Eight weeks ago, local sev­enth and eighth graders in an after-​​school sci­ence club got an up-​​close look at real sci­en­tific research while vis­iting Northeastern’s Marine Sci­ence Center in Nahant, Mass. The field trip, attended by stu­dents from the Buck­ingham Browne & Nichols School in Cam­bridge, Mass., com­menced a semester-​​long cur­riculum designed by North­eastern doc­toral can­di­date Daniel Blus­tein as part of his effort to teach youth how to trans­late the orga­ni­za­tional beauty of nature into con­trol sys­tems for robotic devices.

I want to inspire stu­dents to get into sci­ence because I think sci­ence is awe­some,” said Blus­tein, who spends most of his time designing robotic lob­sters and bees in biology pro­fessor Joseph Ayers’ lab. The Bio­mimetic Under­water Robot Pro­gram takes its own inspi­ra­tion from the neural net­works of real ani­mals to design more adapt­able robots, he said.

Blus­tein piloted the Neu­ro­bots cur­riculum two years ago with the stu­dents’ teacher, Kelly Schultheis, who holds a master’s degree in biology from Northeastern.

Eighth grade BB&N stu­dents Max Wie­gand and Ava Boudreau work on their robotic lob­ster before the race. Photo by Brooks Canaday.

The pro­gram con­sists of two sec­tions. First, the stu­dents learn some basic animal biology. They prac­tice observing organ­isms in their nat­ural habi­tats by taking objec­tive notes about the ani­mals’ behavior, and they learn about neural net­works by playing games in which the stu­dents pre­tend to be neu­rons passing a signal (in the form of mar­bles) from one person to the next.

In the second half of the pro­gram, they begin to learn basic com­puter pro­gram­ming and robot design. Using Lego Mind­storms as the plat­form, the stu­dents design a robot that must maneuver through a simple maze. The trick, how­ever, is that its com­mands don’t come from a remote con­troller, but rather from the envi­ron­ment around it—just as with real animals.

Blus­tein has devel­oped a visual pro­gram­ming lan­guage to approx­i­mate neural net­works that inter­faces with the stan­dard Lego NXT soft­ware. The stu­dents can drag and drop bits of this visual code on the com­puter to tell their robots to do things like moving right if they encounter a wall on the left or moving back­ward if they encounter a wall up ahead.

This is how most ani­mals work, one of the middle school stu­dents said during the final club meeting in which they raced their robots. Cues on one side of the body cause a phys­ical response on the oppo­site side. Lob­sters col­lect this infor­ma­tion with their antennae and claws, but the Lego robots do it with sensors.

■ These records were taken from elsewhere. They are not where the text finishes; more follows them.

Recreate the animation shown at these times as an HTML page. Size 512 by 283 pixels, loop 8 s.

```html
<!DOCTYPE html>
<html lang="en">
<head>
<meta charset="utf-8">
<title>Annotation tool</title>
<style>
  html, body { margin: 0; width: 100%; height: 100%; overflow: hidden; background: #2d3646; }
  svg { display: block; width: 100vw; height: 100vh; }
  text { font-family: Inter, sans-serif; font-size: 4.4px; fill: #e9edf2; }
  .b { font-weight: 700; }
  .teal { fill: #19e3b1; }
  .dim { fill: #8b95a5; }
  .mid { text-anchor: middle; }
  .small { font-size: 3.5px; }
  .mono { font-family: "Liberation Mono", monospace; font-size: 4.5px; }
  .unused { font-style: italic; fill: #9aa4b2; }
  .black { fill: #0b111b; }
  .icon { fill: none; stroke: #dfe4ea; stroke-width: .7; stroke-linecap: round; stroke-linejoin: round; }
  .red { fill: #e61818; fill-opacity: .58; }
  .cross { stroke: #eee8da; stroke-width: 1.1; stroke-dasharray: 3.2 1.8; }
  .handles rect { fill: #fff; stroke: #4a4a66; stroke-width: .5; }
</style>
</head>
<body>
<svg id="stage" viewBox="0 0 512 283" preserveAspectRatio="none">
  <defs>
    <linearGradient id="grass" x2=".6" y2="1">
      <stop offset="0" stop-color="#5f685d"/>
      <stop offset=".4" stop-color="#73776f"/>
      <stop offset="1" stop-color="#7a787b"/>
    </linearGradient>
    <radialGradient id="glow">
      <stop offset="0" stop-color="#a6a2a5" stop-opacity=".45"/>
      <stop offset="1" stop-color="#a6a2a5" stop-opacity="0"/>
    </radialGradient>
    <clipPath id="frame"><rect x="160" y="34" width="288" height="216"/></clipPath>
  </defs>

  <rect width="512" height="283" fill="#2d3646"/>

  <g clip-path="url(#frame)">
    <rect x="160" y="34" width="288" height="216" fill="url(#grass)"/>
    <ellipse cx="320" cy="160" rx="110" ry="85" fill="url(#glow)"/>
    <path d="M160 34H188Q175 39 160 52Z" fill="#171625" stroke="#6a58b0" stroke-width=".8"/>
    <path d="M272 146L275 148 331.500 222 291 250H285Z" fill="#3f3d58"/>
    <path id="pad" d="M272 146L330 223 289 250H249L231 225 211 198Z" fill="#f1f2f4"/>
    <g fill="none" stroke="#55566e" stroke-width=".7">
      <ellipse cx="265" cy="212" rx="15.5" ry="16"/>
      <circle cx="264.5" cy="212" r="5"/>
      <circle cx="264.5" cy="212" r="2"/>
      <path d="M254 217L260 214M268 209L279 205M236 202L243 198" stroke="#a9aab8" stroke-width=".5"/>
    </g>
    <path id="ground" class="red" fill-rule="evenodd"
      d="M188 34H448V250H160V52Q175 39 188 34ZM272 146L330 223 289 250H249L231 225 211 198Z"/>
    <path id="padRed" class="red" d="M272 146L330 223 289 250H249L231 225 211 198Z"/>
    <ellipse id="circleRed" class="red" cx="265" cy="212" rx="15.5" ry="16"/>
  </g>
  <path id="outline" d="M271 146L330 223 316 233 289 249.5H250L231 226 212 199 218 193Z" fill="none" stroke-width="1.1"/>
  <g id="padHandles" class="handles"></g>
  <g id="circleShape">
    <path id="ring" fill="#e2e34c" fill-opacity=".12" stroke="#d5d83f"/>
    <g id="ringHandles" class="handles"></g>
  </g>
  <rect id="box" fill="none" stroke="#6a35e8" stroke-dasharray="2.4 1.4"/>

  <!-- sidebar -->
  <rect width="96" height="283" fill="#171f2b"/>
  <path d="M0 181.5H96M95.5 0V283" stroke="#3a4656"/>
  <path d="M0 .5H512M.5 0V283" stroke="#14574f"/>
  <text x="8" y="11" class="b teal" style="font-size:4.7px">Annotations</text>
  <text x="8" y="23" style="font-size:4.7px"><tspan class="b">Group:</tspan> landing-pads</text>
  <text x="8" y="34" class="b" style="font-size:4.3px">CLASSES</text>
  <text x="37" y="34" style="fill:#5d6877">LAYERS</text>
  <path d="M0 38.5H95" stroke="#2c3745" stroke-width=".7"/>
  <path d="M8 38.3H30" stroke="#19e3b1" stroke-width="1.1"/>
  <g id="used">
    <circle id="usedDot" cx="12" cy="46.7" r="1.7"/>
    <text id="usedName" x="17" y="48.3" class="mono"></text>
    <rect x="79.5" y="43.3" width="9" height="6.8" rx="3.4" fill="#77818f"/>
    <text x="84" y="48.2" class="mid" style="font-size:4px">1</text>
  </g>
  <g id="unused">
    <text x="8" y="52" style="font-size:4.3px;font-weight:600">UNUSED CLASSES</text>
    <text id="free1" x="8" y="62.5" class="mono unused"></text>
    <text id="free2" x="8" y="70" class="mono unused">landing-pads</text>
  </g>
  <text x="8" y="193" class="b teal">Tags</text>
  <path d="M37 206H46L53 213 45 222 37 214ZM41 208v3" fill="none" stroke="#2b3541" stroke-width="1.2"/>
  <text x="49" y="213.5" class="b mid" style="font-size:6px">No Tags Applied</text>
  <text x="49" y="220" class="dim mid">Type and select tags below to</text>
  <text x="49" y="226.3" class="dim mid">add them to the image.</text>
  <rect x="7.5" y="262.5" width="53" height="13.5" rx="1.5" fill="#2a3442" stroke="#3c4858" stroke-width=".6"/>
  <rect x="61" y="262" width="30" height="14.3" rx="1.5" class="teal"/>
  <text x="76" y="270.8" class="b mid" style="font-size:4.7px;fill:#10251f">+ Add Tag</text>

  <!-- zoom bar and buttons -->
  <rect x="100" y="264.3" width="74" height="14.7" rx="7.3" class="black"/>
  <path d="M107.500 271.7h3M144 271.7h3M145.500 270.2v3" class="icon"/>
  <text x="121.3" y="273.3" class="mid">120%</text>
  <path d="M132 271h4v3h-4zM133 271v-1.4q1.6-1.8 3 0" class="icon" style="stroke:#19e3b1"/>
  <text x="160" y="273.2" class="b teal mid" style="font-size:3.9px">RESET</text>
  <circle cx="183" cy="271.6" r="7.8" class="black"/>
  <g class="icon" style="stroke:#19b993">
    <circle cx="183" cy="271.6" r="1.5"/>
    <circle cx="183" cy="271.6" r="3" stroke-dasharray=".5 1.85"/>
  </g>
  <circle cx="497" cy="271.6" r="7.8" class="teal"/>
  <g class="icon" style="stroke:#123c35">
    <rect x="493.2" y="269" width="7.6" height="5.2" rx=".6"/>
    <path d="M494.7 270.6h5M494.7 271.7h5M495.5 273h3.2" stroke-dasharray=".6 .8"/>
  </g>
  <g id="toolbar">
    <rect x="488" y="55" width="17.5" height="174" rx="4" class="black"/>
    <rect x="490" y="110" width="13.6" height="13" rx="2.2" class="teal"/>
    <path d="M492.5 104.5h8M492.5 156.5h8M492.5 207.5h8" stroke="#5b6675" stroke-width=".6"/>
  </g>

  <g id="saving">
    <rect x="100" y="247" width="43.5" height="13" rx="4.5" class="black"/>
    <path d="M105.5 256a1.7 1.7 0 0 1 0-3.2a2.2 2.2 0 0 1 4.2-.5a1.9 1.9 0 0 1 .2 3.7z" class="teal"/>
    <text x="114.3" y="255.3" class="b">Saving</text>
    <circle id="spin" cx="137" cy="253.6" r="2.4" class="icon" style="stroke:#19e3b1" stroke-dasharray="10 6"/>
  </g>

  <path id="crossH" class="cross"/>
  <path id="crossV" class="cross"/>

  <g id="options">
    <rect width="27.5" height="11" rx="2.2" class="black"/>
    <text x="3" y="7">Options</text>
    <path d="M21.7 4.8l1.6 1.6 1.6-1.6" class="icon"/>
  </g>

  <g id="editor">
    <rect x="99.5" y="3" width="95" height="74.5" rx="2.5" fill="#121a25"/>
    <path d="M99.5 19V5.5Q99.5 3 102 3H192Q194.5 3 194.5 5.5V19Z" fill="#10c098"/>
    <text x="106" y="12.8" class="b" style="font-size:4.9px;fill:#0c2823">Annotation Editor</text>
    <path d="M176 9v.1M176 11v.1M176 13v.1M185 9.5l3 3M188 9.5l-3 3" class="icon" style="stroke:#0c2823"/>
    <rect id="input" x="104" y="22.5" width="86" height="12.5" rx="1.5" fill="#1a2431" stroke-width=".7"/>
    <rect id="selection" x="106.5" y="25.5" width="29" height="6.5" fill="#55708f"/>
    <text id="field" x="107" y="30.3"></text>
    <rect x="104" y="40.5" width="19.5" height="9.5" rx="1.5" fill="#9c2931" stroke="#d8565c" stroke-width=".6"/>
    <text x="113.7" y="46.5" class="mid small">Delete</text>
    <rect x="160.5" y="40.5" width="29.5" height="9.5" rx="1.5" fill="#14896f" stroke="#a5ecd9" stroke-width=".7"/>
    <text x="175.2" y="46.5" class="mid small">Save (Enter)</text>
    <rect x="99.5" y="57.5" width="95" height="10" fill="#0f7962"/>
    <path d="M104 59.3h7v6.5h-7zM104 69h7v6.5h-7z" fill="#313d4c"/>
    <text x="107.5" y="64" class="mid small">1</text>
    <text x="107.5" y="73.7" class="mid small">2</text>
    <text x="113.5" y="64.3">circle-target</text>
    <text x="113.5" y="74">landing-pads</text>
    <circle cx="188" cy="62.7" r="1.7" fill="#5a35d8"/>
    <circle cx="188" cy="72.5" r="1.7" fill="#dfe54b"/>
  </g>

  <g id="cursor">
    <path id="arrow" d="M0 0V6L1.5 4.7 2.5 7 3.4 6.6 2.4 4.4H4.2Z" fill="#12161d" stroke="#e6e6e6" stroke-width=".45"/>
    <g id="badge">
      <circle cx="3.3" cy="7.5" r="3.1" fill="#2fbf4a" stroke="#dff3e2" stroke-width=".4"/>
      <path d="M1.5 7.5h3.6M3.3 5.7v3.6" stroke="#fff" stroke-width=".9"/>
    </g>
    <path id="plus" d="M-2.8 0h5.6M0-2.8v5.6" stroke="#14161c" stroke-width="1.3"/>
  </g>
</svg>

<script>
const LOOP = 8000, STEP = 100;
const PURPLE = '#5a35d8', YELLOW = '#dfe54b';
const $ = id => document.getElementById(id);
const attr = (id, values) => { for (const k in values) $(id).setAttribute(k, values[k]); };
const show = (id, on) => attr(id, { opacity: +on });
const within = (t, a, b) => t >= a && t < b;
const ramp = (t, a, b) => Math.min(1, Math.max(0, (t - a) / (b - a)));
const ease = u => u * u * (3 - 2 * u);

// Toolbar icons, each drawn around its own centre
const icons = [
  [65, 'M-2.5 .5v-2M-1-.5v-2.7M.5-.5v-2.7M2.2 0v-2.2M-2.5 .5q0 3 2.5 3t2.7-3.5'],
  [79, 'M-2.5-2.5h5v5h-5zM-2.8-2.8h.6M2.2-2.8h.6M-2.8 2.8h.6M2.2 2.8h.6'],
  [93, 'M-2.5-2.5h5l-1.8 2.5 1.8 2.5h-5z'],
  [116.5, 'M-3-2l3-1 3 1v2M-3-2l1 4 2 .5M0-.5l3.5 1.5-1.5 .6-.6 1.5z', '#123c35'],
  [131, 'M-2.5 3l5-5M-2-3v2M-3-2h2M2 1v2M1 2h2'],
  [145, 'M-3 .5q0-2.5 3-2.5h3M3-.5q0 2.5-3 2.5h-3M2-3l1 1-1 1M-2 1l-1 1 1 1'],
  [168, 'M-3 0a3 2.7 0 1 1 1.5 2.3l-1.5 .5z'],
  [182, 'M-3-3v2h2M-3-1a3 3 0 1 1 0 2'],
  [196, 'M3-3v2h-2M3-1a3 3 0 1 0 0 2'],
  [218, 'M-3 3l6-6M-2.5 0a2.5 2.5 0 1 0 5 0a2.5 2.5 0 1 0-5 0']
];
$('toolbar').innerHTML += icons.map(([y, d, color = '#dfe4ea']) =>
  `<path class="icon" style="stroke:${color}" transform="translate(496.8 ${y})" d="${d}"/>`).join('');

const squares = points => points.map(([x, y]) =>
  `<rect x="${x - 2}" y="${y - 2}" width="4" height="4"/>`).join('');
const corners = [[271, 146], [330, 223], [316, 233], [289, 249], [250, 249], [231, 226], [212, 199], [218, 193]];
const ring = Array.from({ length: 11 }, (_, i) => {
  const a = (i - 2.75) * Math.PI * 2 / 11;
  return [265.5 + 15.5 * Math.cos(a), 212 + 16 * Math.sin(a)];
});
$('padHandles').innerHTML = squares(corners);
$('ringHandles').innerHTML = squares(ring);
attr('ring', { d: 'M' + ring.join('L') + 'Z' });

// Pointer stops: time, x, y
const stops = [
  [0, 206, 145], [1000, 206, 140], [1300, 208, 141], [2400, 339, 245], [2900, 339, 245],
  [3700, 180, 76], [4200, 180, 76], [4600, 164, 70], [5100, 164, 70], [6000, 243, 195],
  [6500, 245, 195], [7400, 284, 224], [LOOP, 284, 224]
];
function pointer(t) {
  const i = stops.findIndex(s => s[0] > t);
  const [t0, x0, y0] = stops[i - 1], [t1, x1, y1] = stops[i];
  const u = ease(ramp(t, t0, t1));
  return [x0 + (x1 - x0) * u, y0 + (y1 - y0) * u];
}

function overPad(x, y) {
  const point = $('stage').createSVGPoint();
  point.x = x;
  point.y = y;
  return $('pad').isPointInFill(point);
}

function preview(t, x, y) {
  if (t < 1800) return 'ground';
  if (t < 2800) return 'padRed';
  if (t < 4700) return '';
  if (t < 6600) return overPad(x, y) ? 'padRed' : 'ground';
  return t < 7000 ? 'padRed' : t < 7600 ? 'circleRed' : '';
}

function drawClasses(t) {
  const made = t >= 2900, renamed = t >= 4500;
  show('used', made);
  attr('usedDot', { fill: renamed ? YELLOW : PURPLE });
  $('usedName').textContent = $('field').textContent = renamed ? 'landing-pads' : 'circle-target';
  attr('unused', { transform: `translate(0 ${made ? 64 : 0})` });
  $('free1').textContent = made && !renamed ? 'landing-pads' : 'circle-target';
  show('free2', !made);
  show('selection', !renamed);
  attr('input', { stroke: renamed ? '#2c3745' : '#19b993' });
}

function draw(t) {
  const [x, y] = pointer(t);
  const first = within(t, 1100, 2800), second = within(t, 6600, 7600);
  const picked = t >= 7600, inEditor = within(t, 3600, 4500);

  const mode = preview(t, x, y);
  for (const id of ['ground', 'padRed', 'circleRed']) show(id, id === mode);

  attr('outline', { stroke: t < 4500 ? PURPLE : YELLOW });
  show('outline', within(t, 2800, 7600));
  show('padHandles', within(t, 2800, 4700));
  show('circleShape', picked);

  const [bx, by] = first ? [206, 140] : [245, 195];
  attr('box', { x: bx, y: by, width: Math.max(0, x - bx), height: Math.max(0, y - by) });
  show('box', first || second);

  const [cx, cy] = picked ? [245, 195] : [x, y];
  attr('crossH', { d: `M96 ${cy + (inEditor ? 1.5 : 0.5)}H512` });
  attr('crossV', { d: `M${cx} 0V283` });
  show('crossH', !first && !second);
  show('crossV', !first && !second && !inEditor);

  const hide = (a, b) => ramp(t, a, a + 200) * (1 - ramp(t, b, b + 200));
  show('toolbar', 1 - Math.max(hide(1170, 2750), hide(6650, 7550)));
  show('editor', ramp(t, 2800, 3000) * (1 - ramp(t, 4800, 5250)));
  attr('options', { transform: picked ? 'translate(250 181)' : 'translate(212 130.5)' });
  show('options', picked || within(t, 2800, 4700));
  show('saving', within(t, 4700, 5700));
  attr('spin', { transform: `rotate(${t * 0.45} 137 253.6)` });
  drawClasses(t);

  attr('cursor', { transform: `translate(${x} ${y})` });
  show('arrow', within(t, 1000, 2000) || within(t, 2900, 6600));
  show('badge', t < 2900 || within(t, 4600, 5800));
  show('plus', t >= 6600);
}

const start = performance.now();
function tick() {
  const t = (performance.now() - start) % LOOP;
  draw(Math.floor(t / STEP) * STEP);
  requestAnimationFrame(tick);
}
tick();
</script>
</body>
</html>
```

Some stu­dents designed their robots to respond to the walls using touch sen­sors. Others used light sen­sors to track the black tape run­ning along the perimeter of the maze. Still others used a com­bi­na­tion of the two.

Kelly Schultheis, left, and Clint Valen­tine a third-​​year biology and envi­ron­mental sci­ence major, right, look on as 7th and 8th grade sci­ence club stu­dents from BB&N watch a competitor’s robot nav­i­gate the maze. Photo by Brooks Canaday.

In the end, the Lego robots encoun­tered some sig­nif­i­cant chal­lenges as they made their way through the maze. One got caught in a spin­ning loop, or “doing a jig,” as its designer put it. Another was “doing the right thing, it’s just doing it back­wards!” exclaimed a student.

Despite the set­backs, a pal­pable excite­ment charged the room as the stu­dents cheered on each other’s robots and anx­iously watched as the victor crossed the finish line.

Blustein’s own interest in marine life began with reg­ular child­hood trips to the National Aquarium in Bal­ti­more. He later became inter­ested in research while working with octo­puses at the Seattle Aquarium during col­lege. “Sci­ence isn’t com­plete until you form some kind of com­mu­ni­ca­tion with the public,” he said. “You need to extend what you do, to share it with others.”